§ **What to produce**
Considering every line below, count those with the word "fieldTip" and give only the result.

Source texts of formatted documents
-- Opening Marker --
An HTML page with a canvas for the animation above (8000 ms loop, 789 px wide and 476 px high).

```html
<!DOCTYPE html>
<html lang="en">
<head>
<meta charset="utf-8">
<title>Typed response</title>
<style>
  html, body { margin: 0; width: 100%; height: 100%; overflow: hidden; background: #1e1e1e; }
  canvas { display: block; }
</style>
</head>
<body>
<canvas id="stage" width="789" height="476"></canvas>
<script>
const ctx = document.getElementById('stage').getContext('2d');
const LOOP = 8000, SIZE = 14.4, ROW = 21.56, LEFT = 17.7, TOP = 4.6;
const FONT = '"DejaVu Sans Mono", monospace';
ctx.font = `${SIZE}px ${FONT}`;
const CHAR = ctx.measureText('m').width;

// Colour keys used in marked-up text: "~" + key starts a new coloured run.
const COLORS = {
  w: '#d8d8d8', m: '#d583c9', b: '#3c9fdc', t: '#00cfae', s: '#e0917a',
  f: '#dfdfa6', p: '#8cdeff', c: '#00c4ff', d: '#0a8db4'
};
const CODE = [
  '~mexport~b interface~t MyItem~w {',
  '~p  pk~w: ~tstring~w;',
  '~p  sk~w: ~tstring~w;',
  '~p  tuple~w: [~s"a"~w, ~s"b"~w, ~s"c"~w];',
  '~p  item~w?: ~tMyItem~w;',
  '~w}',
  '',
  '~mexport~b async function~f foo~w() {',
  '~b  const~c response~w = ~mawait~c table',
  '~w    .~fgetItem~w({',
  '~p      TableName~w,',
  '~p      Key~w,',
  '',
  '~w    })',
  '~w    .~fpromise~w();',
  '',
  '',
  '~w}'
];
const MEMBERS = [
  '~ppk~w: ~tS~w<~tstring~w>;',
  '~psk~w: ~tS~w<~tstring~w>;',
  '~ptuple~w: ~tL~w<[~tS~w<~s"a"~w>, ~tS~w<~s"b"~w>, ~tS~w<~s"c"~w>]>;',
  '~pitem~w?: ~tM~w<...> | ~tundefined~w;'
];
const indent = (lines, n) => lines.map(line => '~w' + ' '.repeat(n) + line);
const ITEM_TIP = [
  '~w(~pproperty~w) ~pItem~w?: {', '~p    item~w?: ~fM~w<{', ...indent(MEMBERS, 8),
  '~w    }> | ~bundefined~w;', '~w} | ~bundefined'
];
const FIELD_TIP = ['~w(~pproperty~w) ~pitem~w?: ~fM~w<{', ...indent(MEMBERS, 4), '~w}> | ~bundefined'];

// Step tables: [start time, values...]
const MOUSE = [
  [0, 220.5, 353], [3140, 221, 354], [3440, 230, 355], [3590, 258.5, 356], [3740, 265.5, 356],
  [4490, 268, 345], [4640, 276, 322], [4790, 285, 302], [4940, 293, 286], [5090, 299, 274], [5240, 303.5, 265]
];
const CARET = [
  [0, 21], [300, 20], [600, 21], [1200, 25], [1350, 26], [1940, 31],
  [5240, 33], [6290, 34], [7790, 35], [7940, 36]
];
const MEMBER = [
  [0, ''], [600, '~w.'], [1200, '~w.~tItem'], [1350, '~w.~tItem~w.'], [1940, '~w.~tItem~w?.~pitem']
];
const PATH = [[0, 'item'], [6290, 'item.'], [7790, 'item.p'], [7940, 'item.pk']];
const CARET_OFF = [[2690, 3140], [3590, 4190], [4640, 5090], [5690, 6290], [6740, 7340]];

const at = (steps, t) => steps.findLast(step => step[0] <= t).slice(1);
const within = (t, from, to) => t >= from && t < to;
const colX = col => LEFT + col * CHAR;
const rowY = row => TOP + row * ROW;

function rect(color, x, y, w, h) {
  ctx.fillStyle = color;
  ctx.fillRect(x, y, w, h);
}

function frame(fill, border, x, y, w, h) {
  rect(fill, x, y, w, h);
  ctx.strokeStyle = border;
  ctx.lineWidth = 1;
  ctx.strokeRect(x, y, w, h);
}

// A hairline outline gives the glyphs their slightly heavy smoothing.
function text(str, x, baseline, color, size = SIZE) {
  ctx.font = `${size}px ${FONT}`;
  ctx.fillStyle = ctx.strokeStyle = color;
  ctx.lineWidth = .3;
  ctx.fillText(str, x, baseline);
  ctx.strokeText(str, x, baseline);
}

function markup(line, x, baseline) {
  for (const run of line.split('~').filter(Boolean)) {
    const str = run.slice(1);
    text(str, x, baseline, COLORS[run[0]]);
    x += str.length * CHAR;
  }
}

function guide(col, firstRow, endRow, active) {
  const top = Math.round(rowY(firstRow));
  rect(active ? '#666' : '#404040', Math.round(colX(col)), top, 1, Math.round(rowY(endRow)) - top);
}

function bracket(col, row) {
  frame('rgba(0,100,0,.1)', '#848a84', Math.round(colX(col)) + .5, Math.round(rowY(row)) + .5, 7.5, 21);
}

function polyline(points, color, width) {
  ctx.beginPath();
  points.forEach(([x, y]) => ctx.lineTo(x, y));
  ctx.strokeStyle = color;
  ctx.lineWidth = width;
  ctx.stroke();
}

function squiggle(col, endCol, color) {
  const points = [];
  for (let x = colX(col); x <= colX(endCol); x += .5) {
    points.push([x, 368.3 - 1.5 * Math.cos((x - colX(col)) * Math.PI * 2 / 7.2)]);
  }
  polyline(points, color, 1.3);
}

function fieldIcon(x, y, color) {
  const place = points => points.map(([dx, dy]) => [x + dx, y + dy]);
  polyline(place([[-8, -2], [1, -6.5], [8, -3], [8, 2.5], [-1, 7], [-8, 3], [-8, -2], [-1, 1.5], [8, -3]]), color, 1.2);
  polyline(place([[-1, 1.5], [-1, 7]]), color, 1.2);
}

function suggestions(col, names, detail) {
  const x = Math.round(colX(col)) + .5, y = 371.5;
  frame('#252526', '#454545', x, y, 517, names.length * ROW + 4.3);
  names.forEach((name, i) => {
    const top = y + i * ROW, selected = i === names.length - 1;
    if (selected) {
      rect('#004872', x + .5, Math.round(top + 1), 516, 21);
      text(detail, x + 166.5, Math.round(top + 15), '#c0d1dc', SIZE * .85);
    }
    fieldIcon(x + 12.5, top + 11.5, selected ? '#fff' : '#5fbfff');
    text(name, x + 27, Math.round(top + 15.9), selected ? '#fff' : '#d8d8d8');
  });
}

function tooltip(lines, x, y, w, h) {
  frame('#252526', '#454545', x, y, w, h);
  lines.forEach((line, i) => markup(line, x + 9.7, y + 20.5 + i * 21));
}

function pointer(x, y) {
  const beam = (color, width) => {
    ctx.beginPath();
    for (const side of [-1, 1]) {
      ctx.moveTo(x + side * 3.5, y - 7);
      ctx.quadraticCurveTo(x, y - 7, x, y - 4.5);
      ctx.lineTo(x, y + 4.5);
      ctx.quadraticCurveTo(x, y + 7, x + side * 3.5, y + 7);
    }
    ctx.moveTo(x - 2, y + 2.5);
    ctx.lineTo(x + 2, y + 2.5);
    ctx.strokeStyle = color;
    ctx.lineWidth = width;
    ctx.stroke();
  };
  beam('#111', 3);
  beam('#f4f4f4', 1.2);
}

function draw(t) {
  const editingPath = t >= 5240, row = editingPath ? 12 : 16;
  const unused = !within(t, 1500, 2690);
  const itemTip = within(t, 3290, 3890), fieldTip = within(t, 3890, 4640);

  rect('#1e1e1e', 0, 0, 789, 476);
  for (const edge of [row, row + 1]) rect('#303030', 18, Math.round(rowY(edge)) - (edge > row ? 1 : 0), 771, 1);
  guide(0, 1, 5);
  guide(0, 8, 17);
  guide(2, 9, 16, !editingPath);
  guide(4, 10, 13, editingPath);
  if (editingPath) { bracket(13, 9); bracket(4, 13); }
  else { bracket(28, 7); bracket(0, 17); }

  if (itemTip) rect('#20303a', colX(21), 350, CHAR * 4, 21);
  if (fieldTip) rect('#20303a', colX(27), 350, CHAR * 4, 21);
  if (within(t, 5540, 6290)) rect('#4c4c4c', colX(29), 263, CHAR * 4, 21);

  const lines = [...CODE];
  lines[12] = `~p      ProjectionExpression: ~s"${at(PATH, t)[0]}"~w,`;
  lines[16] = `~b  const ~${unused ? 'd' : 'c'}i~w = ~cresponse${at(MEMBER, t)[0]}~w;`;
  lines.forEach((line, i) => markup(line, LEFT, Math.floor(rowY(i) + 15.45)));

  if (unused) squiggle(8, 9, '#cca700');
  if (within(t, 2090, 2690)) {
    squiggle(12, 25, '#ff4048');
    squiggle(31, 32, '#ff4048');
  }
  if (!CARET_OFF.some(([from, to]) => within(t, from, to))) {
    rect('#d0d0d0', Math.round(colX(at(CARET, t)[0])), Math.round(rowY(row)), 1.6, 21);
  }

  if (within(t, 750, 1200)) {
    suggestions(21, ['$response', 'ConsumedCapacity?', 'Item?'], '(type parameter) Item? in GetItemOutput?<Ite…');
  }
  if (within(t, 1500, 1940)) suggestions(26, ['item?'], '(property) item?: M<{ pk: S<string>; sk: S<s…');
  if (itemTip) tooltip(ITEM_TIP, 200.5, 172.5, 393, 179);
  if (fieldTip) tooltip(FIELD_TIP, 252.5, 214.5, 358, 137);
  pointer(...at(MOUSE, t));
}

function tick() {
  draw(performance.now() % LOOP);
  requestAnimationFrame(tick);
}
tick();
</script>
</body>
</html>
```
-- Closing Marker --
§ **Result of the exercise**
3